__EXTRACTED DATA__:
——————————

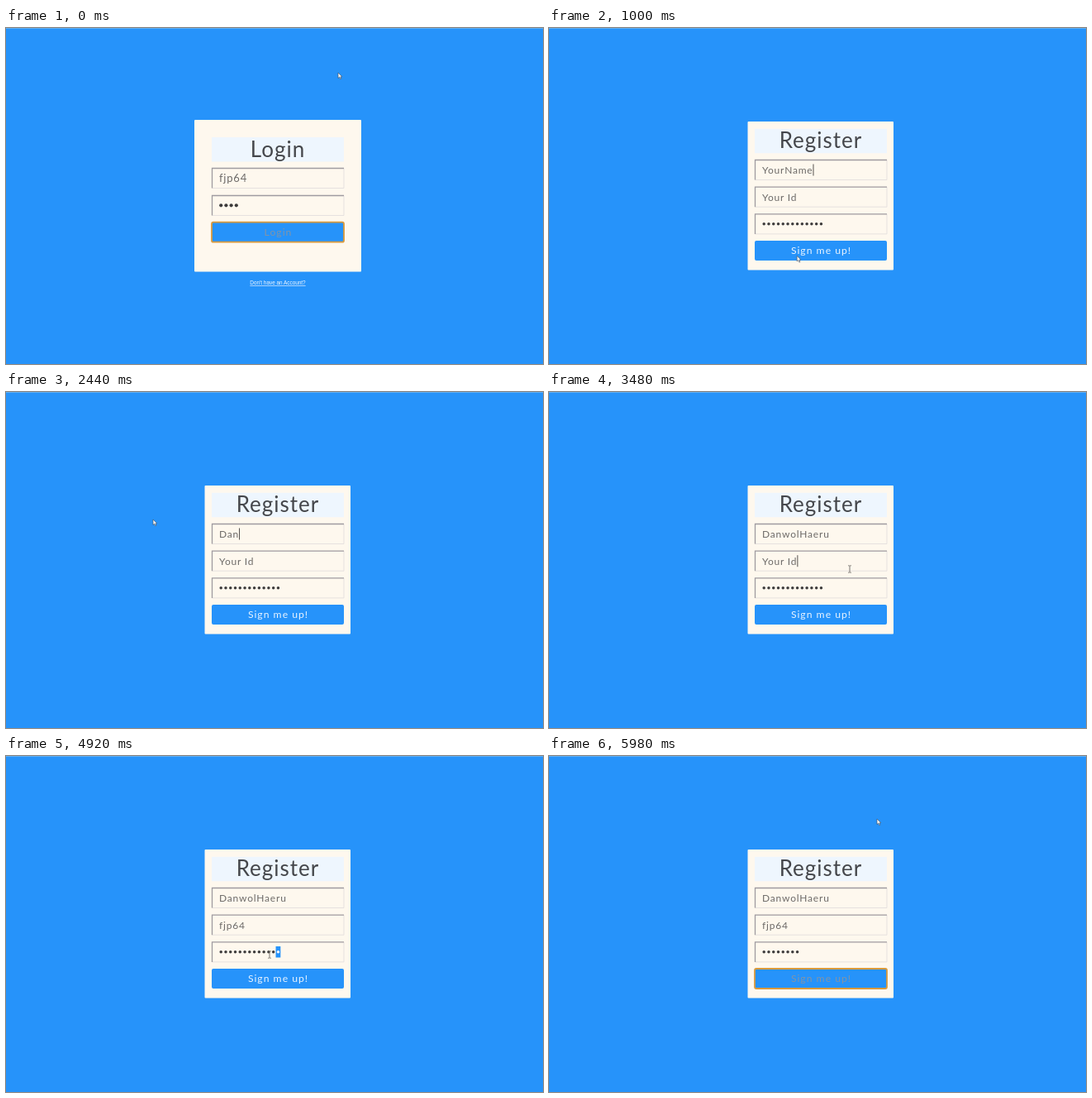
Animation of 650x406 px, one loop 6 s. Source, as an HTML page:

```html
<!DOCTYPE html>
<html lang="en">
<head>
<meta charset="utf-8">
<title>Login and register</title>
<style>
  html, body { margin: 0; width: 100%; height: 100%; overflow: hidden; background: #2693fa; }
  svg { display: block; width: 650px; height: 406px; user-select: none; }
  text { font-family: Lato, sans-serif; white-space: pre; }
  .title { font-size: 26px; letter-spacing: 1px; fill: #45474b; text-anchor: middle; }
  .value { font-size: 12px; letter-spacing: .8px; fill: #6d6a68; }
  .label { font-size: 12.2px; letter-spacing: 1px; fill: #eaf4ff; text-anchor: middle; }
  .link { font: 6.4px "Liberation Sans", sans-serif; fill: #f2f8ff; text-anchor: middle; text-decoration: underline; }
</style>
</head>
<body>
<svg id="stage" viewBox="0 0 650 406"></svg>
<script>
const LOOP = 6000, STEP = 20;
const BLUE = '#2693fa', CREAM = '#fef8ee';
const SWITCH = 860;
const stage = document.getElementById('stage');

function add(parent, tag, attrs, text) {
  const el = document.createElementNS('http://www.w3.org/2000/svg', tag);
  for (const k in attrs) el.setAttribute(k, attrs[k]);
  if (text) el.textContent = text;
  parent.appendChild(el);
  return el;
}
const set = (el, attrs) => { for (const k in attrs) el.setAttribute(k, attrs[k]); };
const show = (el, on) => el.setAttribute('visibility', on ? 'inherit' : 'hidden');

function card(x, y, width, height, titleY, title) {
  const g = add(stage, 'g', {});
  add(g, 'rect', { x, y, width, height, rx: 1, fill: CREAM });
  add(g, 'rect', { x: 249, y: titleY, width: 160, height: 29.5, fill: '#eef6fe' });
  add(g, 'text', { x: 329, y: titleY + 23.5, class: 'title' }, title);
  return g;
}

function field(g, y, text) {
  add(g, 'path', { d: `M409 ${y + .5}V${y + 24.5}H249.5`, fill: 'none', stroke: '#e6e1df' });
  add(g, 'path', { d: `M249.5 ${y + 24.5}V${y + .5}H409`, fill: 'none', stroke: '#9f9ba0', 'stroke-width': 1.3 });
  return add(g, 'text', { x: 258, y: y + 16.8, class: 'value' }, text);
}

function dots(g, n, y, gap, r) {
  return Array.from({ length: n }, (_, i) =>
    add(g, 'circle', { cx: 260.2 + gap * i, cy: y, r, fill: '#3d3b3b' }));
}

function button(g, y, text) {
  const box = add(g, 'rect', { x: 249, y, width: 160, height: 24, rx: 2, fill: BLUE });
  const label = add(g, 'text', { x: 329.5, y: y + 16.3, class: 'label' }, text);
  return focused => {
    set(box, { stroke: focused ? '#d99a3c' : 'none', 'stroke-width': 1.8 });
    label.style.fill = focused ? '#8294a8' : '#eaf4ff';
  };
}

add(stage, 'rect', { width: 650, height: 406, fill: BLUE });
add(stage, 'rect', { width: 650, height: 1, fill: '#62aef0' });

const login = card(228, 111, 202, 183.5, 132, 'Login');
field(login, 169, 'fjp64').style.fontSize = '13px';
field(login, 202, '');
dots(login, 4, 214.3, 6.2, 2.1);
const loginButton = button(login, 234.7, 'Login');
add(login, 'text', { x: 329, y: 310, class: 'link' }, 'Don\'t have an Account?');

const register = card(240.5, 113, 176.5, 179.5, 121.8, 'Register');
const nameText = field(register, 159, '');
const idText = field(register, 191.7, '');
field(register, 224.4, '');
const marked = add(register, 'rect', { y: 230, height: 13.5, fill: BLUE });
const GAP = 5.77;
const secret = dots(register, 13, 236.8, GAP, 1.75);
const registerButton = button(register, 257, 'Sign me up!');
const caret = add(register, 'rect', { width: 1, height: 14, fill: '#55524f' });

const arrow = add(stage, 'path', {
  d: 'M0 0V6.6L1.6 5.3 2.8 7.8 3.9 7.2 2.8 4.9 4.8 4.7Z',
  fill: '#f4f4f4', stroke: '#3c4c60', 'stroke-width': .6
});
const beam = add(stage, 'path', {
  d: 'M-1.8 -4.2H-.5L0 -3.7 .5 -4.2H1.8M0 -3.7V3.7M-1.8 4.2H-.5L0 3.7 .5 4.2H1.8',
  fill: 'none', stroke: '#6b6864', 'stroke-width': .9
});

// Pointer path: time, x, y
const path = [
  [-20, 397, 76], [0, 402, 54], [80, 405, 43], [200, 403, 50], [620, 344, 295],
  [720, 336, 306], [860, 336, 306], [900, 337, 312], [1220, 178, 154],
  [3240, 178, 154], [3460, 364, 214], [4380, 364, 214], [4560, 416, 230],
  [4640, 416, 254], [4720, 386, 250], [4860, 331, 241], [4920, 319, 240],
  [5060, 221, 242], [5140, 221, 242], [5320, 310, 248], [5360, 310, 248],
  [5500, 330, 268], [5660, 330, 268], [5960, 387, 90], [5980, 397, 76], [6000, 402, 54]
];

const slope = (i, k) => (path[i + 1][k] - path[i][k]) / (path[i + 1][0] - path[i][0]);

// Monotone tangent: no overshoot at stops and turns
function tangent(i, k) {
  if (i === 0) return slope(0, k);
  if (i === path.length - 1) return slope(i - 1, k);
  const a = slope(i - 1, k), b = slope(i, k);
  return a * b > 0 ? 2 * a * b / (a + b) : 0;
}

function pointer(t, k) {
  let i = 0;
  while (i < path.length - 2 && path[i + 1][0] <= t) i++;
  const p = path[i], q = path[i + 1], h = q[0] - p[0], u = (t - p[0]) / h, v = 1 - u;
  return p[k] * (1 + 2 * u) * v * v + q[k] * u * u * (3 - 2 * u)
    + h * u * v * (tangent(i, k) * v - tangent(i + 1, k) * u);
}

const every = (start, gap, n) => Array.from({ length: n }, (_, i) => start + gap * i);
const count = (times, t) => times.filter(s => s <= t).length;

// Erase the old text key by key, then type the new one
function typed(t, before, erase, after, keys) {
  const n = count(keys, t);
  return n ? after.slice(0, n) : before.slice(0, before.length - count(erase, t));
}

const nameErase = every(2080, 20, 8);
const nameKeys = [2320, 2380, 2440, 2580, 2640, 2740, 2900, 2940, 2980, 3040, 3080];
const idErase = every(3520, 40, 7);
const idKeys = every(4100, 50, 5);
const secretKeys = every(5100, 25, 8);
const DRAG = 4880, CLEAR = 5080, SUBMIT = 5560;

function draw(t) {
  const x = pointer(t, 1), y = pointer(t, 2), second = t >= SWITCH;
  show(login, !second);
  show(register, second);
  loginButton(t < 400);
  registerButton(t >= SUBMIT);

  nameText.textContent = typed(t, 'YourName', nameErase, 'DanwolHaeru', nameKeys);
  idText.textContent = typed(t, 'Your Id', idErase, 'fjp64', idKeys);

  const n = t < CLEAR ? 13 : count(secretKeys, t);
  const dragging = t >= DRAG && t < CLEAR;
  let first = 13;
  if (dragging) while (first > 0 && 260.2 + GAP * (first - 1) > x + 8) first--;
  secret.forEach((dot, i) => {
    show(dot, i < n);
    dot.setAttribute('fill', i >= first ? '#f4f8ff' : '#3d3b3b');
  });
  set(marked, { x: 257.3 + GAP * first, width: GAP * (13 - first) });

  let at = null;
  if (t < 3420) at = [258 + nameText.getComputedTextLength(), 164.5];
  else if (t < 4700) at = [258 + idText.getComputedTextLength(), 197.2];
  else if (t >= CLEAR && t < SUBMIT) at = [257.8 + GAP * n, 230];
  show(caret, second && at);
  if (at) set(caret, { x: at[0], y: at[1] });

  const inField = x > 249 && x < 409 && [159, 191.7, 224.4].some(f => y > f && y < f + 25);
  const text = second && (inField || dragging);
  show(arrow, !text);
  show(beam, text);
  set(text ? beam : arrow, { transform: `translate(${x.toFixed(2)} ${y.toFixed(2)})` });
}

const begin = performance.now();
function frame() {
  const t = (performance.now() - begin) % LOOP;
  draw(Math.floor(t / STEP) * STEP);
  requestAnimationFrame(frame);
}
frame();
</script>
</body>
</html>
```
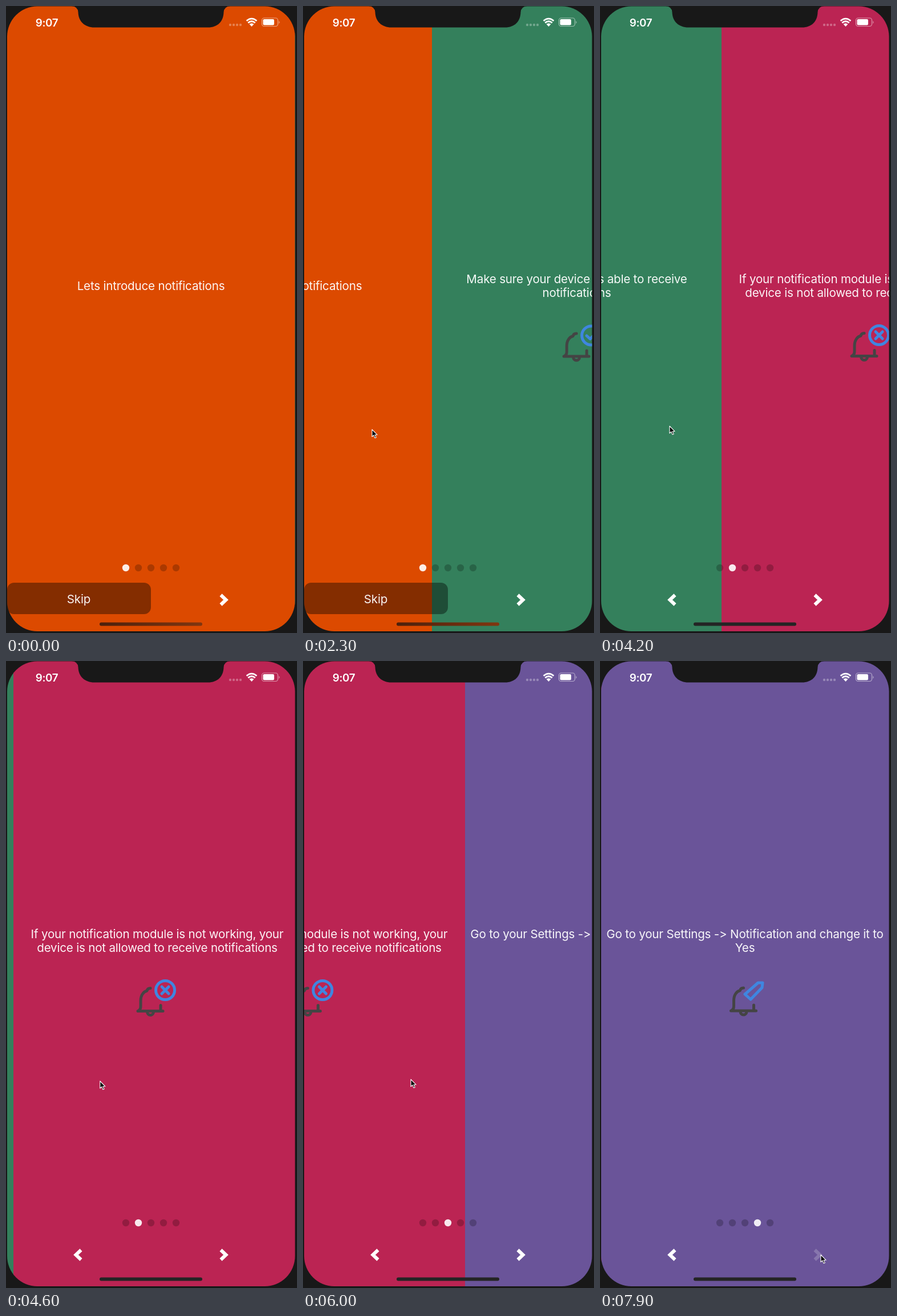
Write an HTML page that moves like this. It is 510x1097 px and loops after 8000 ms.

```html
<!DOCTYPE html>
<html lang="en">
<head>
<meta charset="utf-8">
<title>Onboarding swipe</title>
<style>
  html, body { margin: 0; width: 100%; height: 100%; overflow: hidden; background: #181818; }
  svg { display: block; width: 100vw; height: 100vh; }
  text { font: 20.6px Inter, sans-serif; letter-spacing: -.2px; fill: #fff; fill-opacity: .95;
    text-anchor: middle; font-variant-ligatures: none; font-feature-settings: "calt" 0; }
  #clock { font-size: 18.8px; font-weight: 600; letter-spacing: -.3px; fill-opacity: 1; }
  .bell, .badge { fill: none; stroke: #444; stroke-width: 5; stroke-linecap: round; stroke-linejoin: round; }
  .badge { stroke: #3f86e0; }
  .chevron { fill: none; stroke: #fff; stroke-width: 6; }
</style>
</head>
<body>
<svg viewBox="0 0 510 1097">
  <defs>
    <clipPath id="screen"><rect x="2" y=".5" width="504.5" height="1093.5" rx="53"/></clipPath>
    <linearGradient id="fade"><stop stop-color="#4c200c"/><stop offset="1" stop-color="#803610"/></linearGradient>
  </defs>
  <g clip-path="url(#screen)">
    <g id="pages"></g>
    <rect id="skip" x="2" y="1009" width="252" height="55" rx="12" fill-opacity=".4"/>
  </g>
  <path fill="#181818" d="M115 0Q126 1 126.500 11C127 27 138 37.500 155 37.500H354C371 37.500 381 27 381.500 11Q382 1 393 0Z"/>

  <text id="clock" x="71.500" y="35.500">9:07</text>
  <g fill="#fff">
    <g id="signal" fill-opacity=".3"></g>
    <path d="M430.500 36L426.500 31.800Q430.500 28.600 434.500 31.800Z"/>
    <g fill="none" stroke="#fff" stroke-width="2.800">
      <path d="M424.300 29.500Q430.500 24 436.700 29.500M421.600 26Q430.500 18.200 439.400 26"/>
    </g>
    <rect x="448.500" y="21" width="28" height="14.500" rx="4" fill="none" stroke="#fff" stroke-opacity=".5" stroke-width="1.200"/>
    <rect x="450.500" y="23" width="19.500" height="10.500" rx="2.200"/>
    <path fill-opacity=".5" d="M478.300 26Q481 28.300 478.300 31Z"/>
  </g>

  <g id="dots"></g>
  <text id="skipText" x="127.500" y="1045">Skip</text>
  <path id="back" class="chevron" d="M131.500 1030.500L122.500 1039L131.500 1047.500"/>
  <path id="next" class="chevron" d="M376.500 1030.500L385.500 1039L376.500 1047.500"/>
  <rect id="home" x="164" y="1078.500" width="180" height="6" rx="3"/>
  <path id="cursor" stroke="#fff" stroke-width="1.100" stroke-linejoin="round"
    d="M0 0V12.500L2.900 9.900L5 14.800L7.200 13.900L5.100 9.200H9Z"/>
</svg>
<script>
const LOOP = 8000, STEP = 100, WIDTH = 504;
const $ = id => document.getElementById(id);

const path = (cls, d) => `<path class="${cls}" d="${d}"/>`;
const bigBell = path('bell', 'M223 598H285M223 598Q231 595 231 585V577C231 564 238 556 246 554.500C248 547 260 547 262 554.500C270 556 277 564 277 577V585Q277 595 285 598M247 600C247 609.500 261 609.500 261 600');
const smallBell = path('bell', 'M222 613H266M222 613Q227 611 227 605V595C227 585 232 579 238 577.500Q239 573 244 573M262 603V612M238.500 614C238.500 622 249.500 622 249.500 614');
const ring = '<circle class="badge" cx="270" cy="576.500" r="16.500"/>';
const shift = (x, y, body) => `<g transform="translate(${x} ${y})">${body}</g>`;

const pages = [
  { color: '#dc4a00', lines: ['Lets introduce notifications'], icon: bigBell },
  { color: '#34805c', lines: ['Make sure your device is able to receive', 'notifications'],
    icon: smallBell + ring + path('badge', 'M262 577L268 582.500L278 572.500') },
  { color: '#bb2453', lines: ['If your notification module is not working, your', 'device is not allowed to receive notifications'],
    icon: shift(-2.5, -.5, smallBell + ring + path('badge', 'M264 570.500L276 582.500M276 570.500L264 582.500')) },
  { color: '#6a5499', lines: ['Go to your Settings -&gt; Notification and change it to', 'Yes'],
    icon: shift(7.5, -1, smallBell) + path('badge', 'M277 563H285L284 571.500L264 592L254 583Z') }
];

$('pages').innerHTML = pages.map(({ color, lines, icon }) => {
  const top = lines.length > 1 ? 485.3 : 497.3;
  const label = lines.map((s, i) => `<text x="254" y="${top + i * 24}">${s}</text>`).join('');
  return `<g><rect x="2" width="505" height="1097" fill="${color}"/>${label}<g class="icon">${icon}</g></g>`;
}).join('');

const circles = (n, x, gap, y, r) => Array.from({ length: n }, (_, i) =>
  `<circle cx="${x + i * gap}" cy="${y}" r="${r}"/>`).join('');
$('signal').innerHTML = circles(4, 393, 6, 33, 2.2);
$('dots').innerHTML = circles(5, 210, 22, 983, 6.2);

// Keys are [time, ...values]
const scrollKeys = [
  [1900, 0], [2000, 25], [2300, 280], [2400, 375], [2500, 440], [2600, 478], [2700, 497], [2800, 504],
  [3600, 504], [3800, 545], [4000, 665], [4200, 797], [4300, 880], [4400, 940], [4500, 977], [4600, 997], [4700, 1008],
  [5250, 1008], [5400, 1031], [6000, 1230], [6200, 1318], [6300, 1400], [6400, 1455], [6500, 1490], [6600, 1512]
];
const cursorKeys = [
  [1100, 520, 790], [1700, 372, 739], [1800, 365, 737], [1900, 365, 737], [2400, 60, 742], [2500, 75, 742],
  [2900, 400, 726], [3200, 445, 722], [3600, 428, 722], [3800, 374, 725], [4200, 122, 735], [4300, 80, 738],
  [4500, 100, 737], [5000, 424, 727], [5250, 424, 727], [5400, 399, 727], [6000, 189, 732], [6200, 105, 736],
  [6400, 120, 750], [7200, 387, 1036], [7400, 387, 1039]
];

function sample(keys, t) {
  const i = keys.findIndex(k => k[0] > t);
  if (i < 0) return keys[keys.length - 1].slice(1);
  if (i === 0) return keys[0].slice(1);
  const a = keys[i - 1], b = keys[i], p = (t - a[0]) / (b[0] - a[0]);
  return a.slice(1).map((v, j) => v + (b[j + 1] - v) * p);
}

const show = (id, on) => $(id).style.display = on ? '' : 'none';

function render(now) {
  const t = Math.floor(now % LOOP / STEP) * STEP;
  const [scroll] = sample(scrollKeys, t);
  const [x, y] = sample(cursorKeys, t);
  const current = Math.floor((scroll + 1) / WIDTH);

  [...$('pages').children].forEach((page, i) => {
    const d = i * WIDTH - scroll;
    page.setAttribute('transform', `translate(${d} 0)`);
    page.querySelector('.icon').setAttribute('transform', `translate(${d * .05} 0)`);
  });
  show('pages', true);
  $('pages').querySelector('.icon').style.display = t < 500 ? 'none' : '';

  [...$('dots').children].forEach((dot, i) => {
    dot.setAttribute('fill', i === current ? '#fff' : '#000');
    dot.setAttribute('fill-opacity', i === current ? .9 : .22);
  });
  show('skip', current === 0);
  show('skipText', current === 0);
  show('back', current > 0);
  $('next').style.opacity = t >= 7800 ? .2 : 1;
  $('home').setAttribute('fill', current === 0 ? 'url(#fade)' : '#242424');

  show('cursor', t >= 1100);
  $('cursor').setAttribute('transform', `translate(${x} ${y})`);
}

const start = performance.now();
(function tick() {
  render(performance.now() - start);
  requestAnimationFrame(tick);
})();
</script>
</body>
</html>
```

——————————

__BRIEF__: Copy out each line of the listing that contains the word "every".

__ANSWER SPACE__:
const every = (start, gap, n) => Array.from({ length: n }, (_, i) => start + gap * i);
const nameErase = every(2080, 20, 8);
const idErase = every(3520, 40, 7);
const idKeys = every(4100, 50, 5);
const secretKeys = every(5100, 25, 8);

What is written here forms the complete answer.